### Directions
What you return should be each line of the data containing the string "appearance".

*** Opening of Task inputs ***

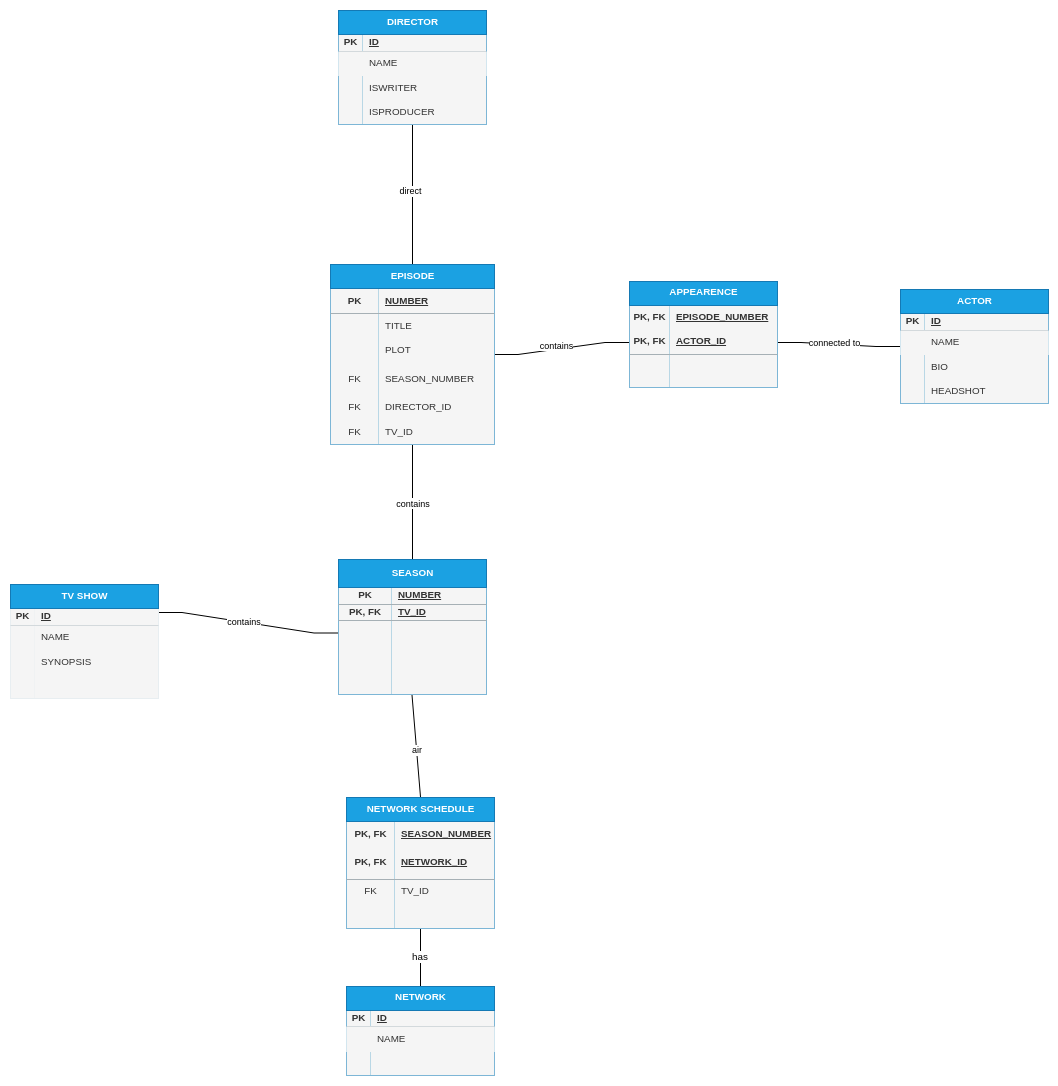
<!DOCTYPE html>
<html lang="en">
<head>
<meta charset="utf-8">
<title>TV show entity relationship diagram</title>
<style>
:root {
  --head: #1ba1e2;
  --head-edge: #1479b4;
  --fill: #f5f5f5;
  --edge: #7db6d6;
  --divider: #b9d7e5;
  --rule: #a6b0b5;
  --soft-rule: #d3d9dc;
  --faint: #e8eef1;
  --open-edge: #d3e6ef;
  --ink: #333;
  --line: #000;
}
* { box-sizing: border-box; margin: 0; padding: 0; }
html, body { width: 1058px; height: 1086px; overflow: hidden; background: #fff; }
.diagram { position: relative; width: 1058px; height: 1086px; font: 9.84px/12px "Liberation Sans", Arial, sans-serif; color: var(--ink); }
.connectors { position: absolute; inset: 0; }
.connectors path { fill: none; stroke: var(--line); stroke-width: 1; }
.connectors rect { fill: #fff; }
.connectors text { font-size: 9px; fill: var(--line); text-anchor: middle; }
.connectors .large { font-size: 9.84px; }
.entity { position: absolute; display: flex; flex-direction: column; width: 149px; --key: 24px; }
.entity h2 { display: flex; align-items: center; justify-content: center; height: var(--h, 25px); padding-bottom: 1.5px; font-size: 9.84px; color: #fff; background: var(--head); border: 1px solid var(--head-edge); }
.field { display: grid; grid-template-columns: var(--key) 1fr; height: var(--h, 24.5px); background: var(--fill); border: solid var(--edge); border-width: 0 1px; white-space: nowrap; }
.field:last-child { border-bottom-width: 1px; }
.field > * { display: flex; align-items: center; padding-bottom: 1px; }
.field .key { justify-content: center; border-right: 1px solid var(--divider); }
.field .name { padding-left: 6px; }
.primary { font-weight: bold; }
.primary .name { text-decoration: underline; }
.ruled { border-bottom: 1px solid var(--rule); }
.soft { border-bottom-color: var(--soft-rule); }
.open { border-left-color: var(--open-edge); border-right-color: var(--open-edge); }
.open .key { border-right-color: transparent; }
.unframed .field { border-color: var(--faint); }
.unframed .ruled { border-bottom-color: var(--soft-rule); }
.unframed .key { border-right-color: #f0f2f3; }

.director { left: 338px; top: 10px; }
.episode { left: 330px; top: 264px; width: 165px; --key: 48px; }
.appearance { left: 629px; top: 280.5px; --key: 40px; }
.actor { left: 900px; top: 289px; }
.season { left: 338px; top: 559px; --key: 53px; }
.show { left: 10px; top: 584px; }
.schedule { left: 346px; top: 797px; --key: 48px; }
.network { left: 346px; top: 985.5px; }
</style>
</head>
<body>
<main class="diagram">
  <svg class="connectors" width="1058" height="1086" viewBox="0 0 1058 1086" role="img" aria-label="Relationships between the entities">
    <path d="M412.5 125V264"/>
    <path d="M412.5 445V559"/>
    <path d="M494 354.5H518L605 342.5H629"/>
    <path d="M777 342.5H801L876 346.5H900"/>
    <path d="M158 612.5H182L314 633H338"/>
    <path d="M412 695L420.5 797"/>
    <path d="M420.5 928V986"/>
    <rect x="399" y="186" width="23" height="11"/>
    <rect x="396" y="498" width="34" height="11"/>
    <rect x="540" y="340" width="33" height="11"/>
    <rect x="809" y="337" width="51" height="11"/>
    <rect x="227" y="616" width="34" height="11"/>
    <rect x="411" y="745" width="12" height="11"/>
    <rect x="411" y="951" width="18" height="12"/>
    <text x="410.5" y="194">direct</text>
    <text x="413" y="506.5">contains</text>
    <text x="556.5" y="348.5">contains</text>
    <text x="834.5" y="346">connected to</text>
    <text x="244" y="624.5">contains</text>
    <text x="417" y="753">air</text>
    <text class="large" x="420" y="960">has</text>
  </svg>

  <section class="entity director">
    <h2>DIRECTOR</h2>
    <div class="field primary ruled soft" style="--h:16.5px"><span class="key">PK</span><span class="name">ID</span></div>
    <div class="field open"><span class="key"></span><span class="name">NAME</span></div>
    <div class="field"><span class="key"></span><span class="name">ISWRITER</span></div>
    <div class="field"><span class="key"></span><span class="name">ISPRODUCER</span></div>
  </section>

  <section class="entity episode">
    <h2>EPISODE</h2>
    <div class="field primary ruled" style="--h:25px"><span class="key">PK</span><span class="name">NUMBER</span></div>
    <div class="field"><span class="key"></span><span class="name">TITLE</span></div>
    <div class="field"><span class="key"></span><span class="name">PLOT</span></div>
    <div class="field" style="--h:32.5px"><span class="key">FK</span><span class="name">SEASON_NUMBER</span></div>
    <div class="field"><span class="key">FK</span><span class="name">DIRECTOR_ID</span></div>
    <div class="field" style="--h:25px"><span class="key">FK</span><span class="name">TV_ID</span></div>
  </section>

  <section class="entity appearance">
    <h2>APPEARENCE</h2>
    <div class="field primary"><span class="key">PK, FK</span><span class="name">EPISODE_NUMBER</span></div>
    <div class="field primary ruled"><span class="key">PK, FK</span><span class="name">ACTOR_ID</span></div>
    <div class="field" style="--h:33px"><span class="key"></span><span class="name"></span></div>
  </section>

  <section class="entity actor">
    <h2>ACTOR</h2>
    <div class="field primary ruled soft" style="--h:16.5px"><span class="key">PK</span><span class="name">ID</span></div>
    <div class="field open"><span class="key"></span><span class="name">NAME</span></div>
    <div class="field"><span class="key"></span><span class="name">BIO</span></div>
    <div class="field"><span class="key"></span><span class="name">HEADSHOT</span></div>
  </section>

  <section class="entity season">
    <h2 style="--h:29px">SEASON</h2>
    <div class="field primary ruled" style="--h:16.5px"><span class="key">PK</span><span class="name">NUMBER</span></div>
    <div class="field primary ruled" style="--h:16.5px"><span class="key">PK, FK</span><span class="name">TV_ID</span></div>
    <div class="field" style="--h:74px"><span class="key"></span><span class="name"></span></div>
  </section>

  <section class="entity show unframed">
    <h2>TV SHOW</h2>
    <div class="field primary ruled" style="--h:16.5px"><span class="key">PK</span><span class="name">ID</span></div>
    <div class="field"><span class="key"></span><span class="name">NAME</span></div>
    <div class="field"><span class="key"></span><span class="name">SYNOPSIS</span></div>
    <div class="field"><span class="key"></span><span class="name"></span></div>
  </section>

  <section class="entity schedule">
    <h2>NETWORK SCHEDULE</h2>
    <div class="field primary"><span class="key">PK, FK</span><span class="name">SEASON_NUMBER</span></div>
    <div class="field primary ruled" style="--h:33px"><span class="key">PK, FK</span><span class="name">NETWORK_ID</span></div>
    <div class="field"><span class="key">FK</span><span class="name">TV_ID</span></div>
    <div class="field"><span class="key"></span><span class="name"></span></div>
  </section>

  <section class="entity network">
    <h2>NETWORK</h2>
    <div class="field primary ruled soft" style="--h:16.5px"><span class="key">PK</span><span class="name">ID</span></div>
    <div class="field open"><span class="key"></span><span class="name">NAME</span></div>
    <div class="field"><span class="key"></span><span class="name"></span></div>
  </section>
</main>
</body>
</html>
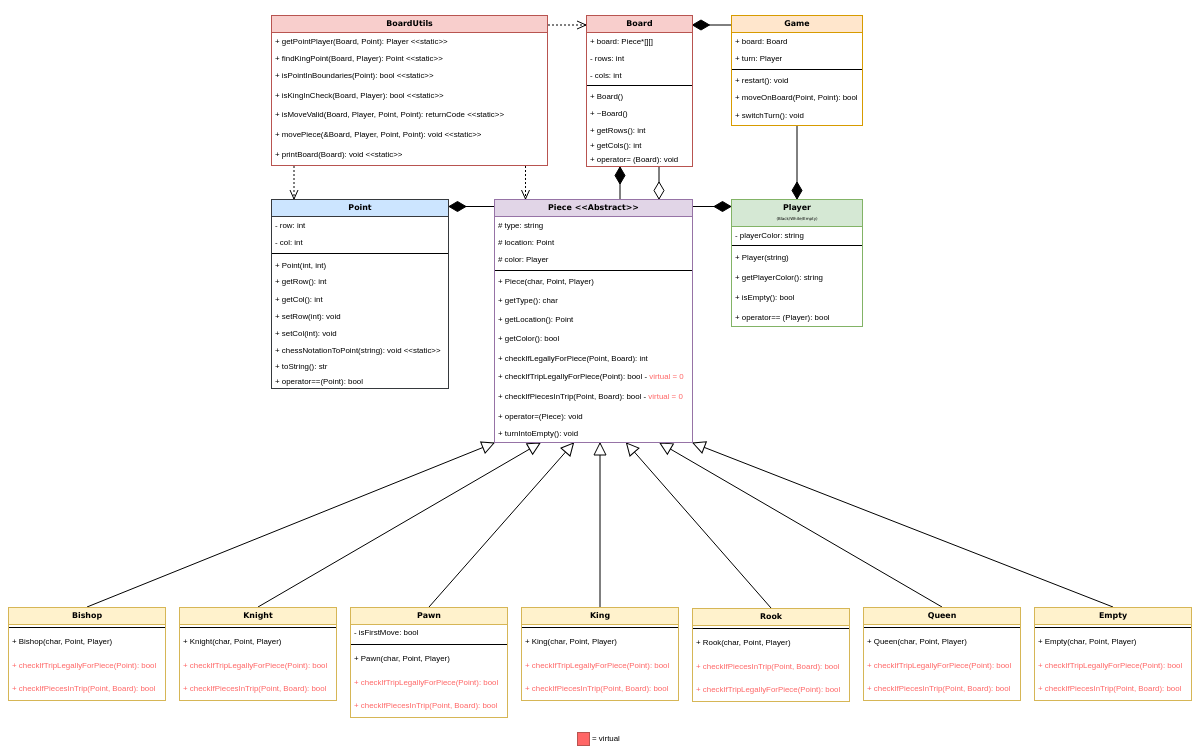
<!DOCTYPE html>
<html lang="en">
<head>
<meta charset="utf-8">
<title>Chess class diagram</title>
<style>
:root {
  --ink: #000;
  --paper: #fff;
  --virtual: #ff6666;
  --red-fill: #f8cecc; --red-line: #b85450;
  --orange-fill: #ffe6cc; --orange-line: #d79b00;
  --blue-fill: #cce5ff; --blue-line: #36393d;
  --purple-fill: #e1d5e7; --purple-line: #9673a6;
  --green-fill: #d5e8d4; --green-line: #82b366;
  --yellow-fill: #fff2cc; --yellow-line: #d6b656;
}
* { box-sizing: border-box; margin: 0; padding: 0; }
html, body { width: 1200px; height: 754px; overflow: hidden; background: var(--paper); }
.diagram {
  position: relative; width: 1200px; height: 754px;
  color: var(--ink);
  font: 7.9px/10px "Liberation Sans", Helvetica, Arial, sans-serif;
}
.connectors { position: absolute; left: 0; top: 0; }
.connectors line { stroke: var(--ink); stroke-width: 1; }
.connectors .uses line { stroke-dasharray: 2 2; }

.class-box { border: 1px solid var(--line); background: var(--paper); white-space: nowrap; }
.class-box h2 {
  height: 17px;
  border-bottom: 1px solid var(--line);
  background: var(--fill);
  font: bold 7.9px/16px "DejaVu Sans", Verdana, sans-serif;
  text-align: center;
}
.class-box ul { display: grid; align-items: center; list-style: none; }
.class-box li { padding-left: 3px; }
.class-box .divider { height: 1px; padding: 0; background: var(--ink); }
.virtual { color: var(--virtual); }

.node { position: absolute; }
.board-utils { left: 271px; top: 15px; width: 277px; height: 151px; --fill: var(--red-fill); --line: var(--red-line); }
.board-utils ul { grid-template-rows: 17px 17px 17px 23px 16px 23px 17px; }
.board { left: 586px; top: 15px; width: 107px; height: 152px; --fill: var(--red-fill); --line: var(--red-line); }
.board ul { grid-template-rows: 17px 17px 17px 3px 20px 14px 20px 10px 18px; }
.game { left: 731px; top: 15px; width: 132px; height: 111px; --fill: var(--orange-fill); --line: var(--orange-line); }
.game ul { grid-template-rows: 17px 17px 4px 20px 14px 22px; }
.point { left: 271px; top: 199px; width: 178px; height: 190px; --fill: var(--blue-fill); --line: var(--blue-line); }
.point ul { grid-template-rows: 18px 16px 5px 19px 14px 21px 13px 21px 13px 19px 12px; }
.piece { left: 494px; top: 199px; width: 199px; height: 244px; --fill: var(--purple-fill); --line: var(--purple-line); }
.piece ul { grid-template-rows: 18px 16px 18px 3px 20px 18px 19px 20px 19px 18px 21px 19px 15px; }
.player { left: 731px; top: 199px; width: 132px; height: 128px; --fill: var(--green-fill); --line: var(--green-line); }
.player h2 { height: 27px; }
.player small { display: block; font-size: 4px; font-weight: normal; line-height: 5px; }
.player ul { grid-template-rows: 17px 3px 22px 18px 21px 19px; }

.subclasses { position: absolute; left: 8px; top: 607px; display: flex; align-items: flex-start; gap: 13px; }
.subclass { width: 158px; height: 94px; --fill: var(--yellow-fill); --line: var(--yellow-line); }
.subclass ul { grid-template-rows: 5px 24px 23px 24px; }
.pawn { height: 111px; }
.pawn ul { grid-template-rows: 16px 7px 22px 25px 22px; }
.rook { margin-top: 1px; }

.legend { position: absolute; left: 577px; top: 732px; display: flex; align-items: center; gap: 2px; }
.swatch { width: 13px; height: 14px; border: 1px solid var(--red-line); background: var(--virtual); }
</style>
</head>
<body>
<main class="diagram">

  <svg class="connectors" width="1200" height="754" viewBox="0 0 1200 754" aria-hidden="true">
    <defs>
      <marker id="inherits" markerUnits="userSpaceOnUse" markerWidth="16" markerHeight="16" refX="13" refY="8" orient="auto">
        <polygon points="1,2 13,8 1,14" fill="#fff" stroke="#000"/>
      </marker>
      <marker id="composes" markerUnits="userSpaceOnUse" markerWidth="20" markerHeight="14" refX="18" refY="7" orient="auto">
        <polygon points="1,7 9.5,2 18,7 9.5,12" stroke="#000"/>
      </marker>
      <marker id="aggregates" markerUnits="userSpaceOnUse" markerWidth="20" markerHeight="14" refX="18" refY="7" orient="auto">
        <polygon points="1,7 9.5,2 18,7 9.5,12" fill="#fff" stroke="#000"/>
      </marker>
      <marker id="depends" markerUnits="userSpaceOnUse" markerWidth="12" markerHeight="12" refX="10" refY="6" orient="auto">
        <polyline points="1,2 10,6 1,10" fill="none" stroke="#000"/>
      </marker>
    </defs>
    <g class="uses" marker-end="url(#depends)">
      <line x1="548" y1="25" x2="586" y2="25" marker-end="url(#depends)"/>
      <line x1="294" y1="166" x2="294" y2="199" marker-end="url(#depends)"/>
      <line x1="525.5" y1="166" x2="525.5" y2="199" marker-end="url(#depends)"/>
    </g>
    <g class="owns">
      <line x1="731" y1="25" x2="692.5" y2="25" marker-end="url(#composes)"/>
      <line x1="494" y1="206.5" x2="449" y2="206.5" marker-end="url(#composes)"/>
      <line x1="693" y1="206.5" x2="731" y2="206.5" marker-end="url(#composes)"/>
      <line x1="797" y1="126" x2="797" y2="199" marker-end="url(#composes)"/>
      <line x1="620" y1="199" x2="620" y2="167" marker-end="url(#composes)"/>
      <line x1="659" y1="167" x2="659" y2="199" marker-end="url(#aggregates)"/>
    </g>
    <g class="extends">
      <line x1="87" y1="607" x2="494" y2="443" marker-end="url(#inherits)"/>
      <line x1="258" y1="607" x2="540" y2="443" marker-end="url(#inherits)"/>
      <line x1="429" y1="607" x2="573.5" y2="443" marker-end="url(#inherits)"/>
      <line x1="600" y1="607" x2="600" y2="443" marker-end="url(#inherits)"/>
      <line x1="771" y1="608" x2="626.5" y2="443" marker-end="url(#inherits)"/>
      <line x1="942" y1="607" x2="660" y2="443" marker-end="url(#inherits)"/>
      <line x1="1113" y1="607" x2="693" y2="443" marker-end="url(#inherits)"/>
    </g>
  </svg>

  <section class="class-box node board-utils">
    <h2>BoardUtils</h2>
    <ul>
      <li>+ getPointPlayer(Board, Point): Player &lt;&lt;static&gt;&gt;</li>
      <li>+ findKingPoint(Board, Player): Point &lt;&lt;static&gt;&gt;</li>
      <li>+ isPointInBoundaries(Point): bool &lt;&lt;static&gt;&gt;</li>
      <li>+ isKingInCheck(Board, Player): bool &lt;&lt;static&gt;&gt;</li>
      <li>+ isMoveValid(Board, Player, Point, Point): returnCode &lt;&lt;static&gt;&gt;</li>
      <li>+ movePiece(&amp;Board, Player, Point, Point): void &lt;&lt;static&gt;&gt;</li>
      <li>+ printBoard(Board): void &lt;&lt;static&gt;&gt;</li>
    </ul>
  </section>

  <section class="class-box node board">
    <h2>Board</h2>
    <ul>
      <li>+ board: Piece*[][]</li>
      <li>- rows: int</li>
      <li>- cols: int</li>
      <li class="divider"></li>
      <li>+ Board()</li>
      <li>+ ~Board()</li>
      <li>+ getRows(): int</li>
      <li>+ getCols(): int</li>
      <li>+ operator= (Board): void</li>
    </ul>
  </section>

  <section class="class-box node game">
    <h2>Game</h2>
    <ul>
      <li>+ board: Board</li>
      <li>+ turn: Player</li>
      <li class="divider"></li>
      <li>+ restart(): void</li>
      <li>+ moveOnBoard(Point, Point): bool</li>
      <li>+ switchTurn(): void</li>
    </ul>
  </section>

  <section class="class-box node point">
    <h2>Point</h2>
    <ul>
      <li>- row: int</li>
      <li>- col: int</li>
      <li class="divider"></li>
      <li>+ Point(int, int)</li>
      <li>+ getRow(): int</li>
      <li>+ getCol(): int</li>
      <li>+ setRow(int): void</li>
      <li>+ setCol(int): void</li>
      <li>+ chessNotationToPoint(string): void &lt;&lt;static&gt;&gt;</li>
      <li>+ toString(): str</li>
      <li>+ operator==(Point): bool</li>
    </ul>
  </section>

  <section class="class-box node piece">
    <h2>Piece &lt;&lt;Abstract&gt;&gt;</h2>
    <ul>
      <li># type: string</li>
      <li># location: Point</li>
      <li># color: Player</li>
      <li class="divider"></li>
      <li>+ Piece(char, Point, Player)</li>
      <li>+ getType(): char</li>
      <li>+ getLocation(): Point</li>
      <li>+ getColor(): bool</li>
      <li>+ checkIfLegallyForPiece(Point, Board): int</li>
      <li>+ checkIfTripLegallyForPiece(Point): bool - <span class="virtual">virtual = 0</span></li>
      <li>+ checkIfPiecesInTrip(Point, Board): bool - <span class="virtual">virtual = 0</span></li>
      <li>+ operator=(Piece): void</li>
      <li>+ turnIntoEmpty(): void</li>
    </ul>
  </section>

  <section class="class-box node player">
    <h2>Player<small>(Black/White/Empty)</small></h2>
    <ul>
      <li>- playerColor: string</li>
      <li class="divider"></li>
      <li>+ Player(string)</li>
      <li>+ getPlayerColor(): string</li>
      <li>+ isEmpty(): bool</li>
      <li>+ operator== (Player): bool</li>
    </ul>
  </section>

  <div class="subclasses">
    <section class="class-box subclass">
      <h2>Bishop</h2>
      <ul>
        <li class="divider"></li>
        <li>+ Bishop(char, Point, Player)</li>
        <li class="virtual">+ checkIfTripLegallyForPiece(Point): bool</li>
        <li class="virtual">+ checkIfPiecesInTrip(Point, Board): bool</li>
      </ul>
    </section>
    <section class="class-box subclass">
      <h2>Knight</h2>
      <ul>
        <li class="divider"></li>
        <li>+ Knight(char, Point, Player)</li>
        <li class="virtual">+ checkIfTripLegallyForPiece(Point): bool</li>
        <li class="virtual">+ checkIfPiecesInTrip(Point, Board): bool</li>
      </ul>
    </section>
    <section class="class-box subclass pawn">
      <h2>Pawn</h2>
      <ul>
        <li>- isFirstMove: bool</li>
        <li class="divider"></li>
        <li>+ Pawn(char, Point, Player)</li>
        <li class="virtual">+ checkIfTripLegallyForPiece(Point): bool</li>
        <li class="virtual">+ checkIfPiecesInTrip(Point, Board): bool</li>
      </ul>
    </section>
    <section class="class-box subclass">
      <h2>King</h2>
      <ul>
        <li class="divider"></li>
        <li>+ King(char, Point, Player)</li>
        <li class="virtual">+ checkIfTripLegallyForPiece(Point): bool</li>
        <li class="virtual">+ checkIfPiecesInTrip(Point, Board): bool</li>
      </ul>
    </section>
    <section class="class-box subclass rook">
      <h2>Rook</h2>
      <ul>
        <li class="divider"></li>
        <li>+ Rook(char, Point, Player)</li>
        <li class="virtual">+ checkIfPiecesInTrip(Point, Board): bool</li>
        <li class="virtual">+ checkIfTripLegallyForPiece(Point): bool</li>
      </ul>
    </section>
    <section class="class-box subclass">
      <h2>Queen</h2>
      <ul>
        <li class="divider"></li>
        <li>+ Queen(char, Point, Player)</li>
        <li class="virtual">+ checkIfTripLegallyForPiece(Point): bool</li>
        <li class="virtual">+ checkIfPiecesInTrip(Point, Board): bool</li>
      </ul>
    </section>
    <section class="class-box subclass">
      <h2>Empty</h2>
      <ul>
        <li class="divider"></li>
        <li>+ Empty(char, Point, Player)</li>
        <li class="virtual">+ checkIfTripLegallyForPiece(Point): bool</li>
        <li class="virtual">+ checkIfPiecesInTrip(Point, Board): bool</li>
      </ul>
    </section>
  </div>

  <p class="legend"><span class="swatch"></span>= virtual</p>
</main>
</body>
</html>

*** Close of Task inputs ***

### Output for this exercise
.appearance { left: 629px; top: 280.5px; --key: 40px; }
  <section class="entity appearance">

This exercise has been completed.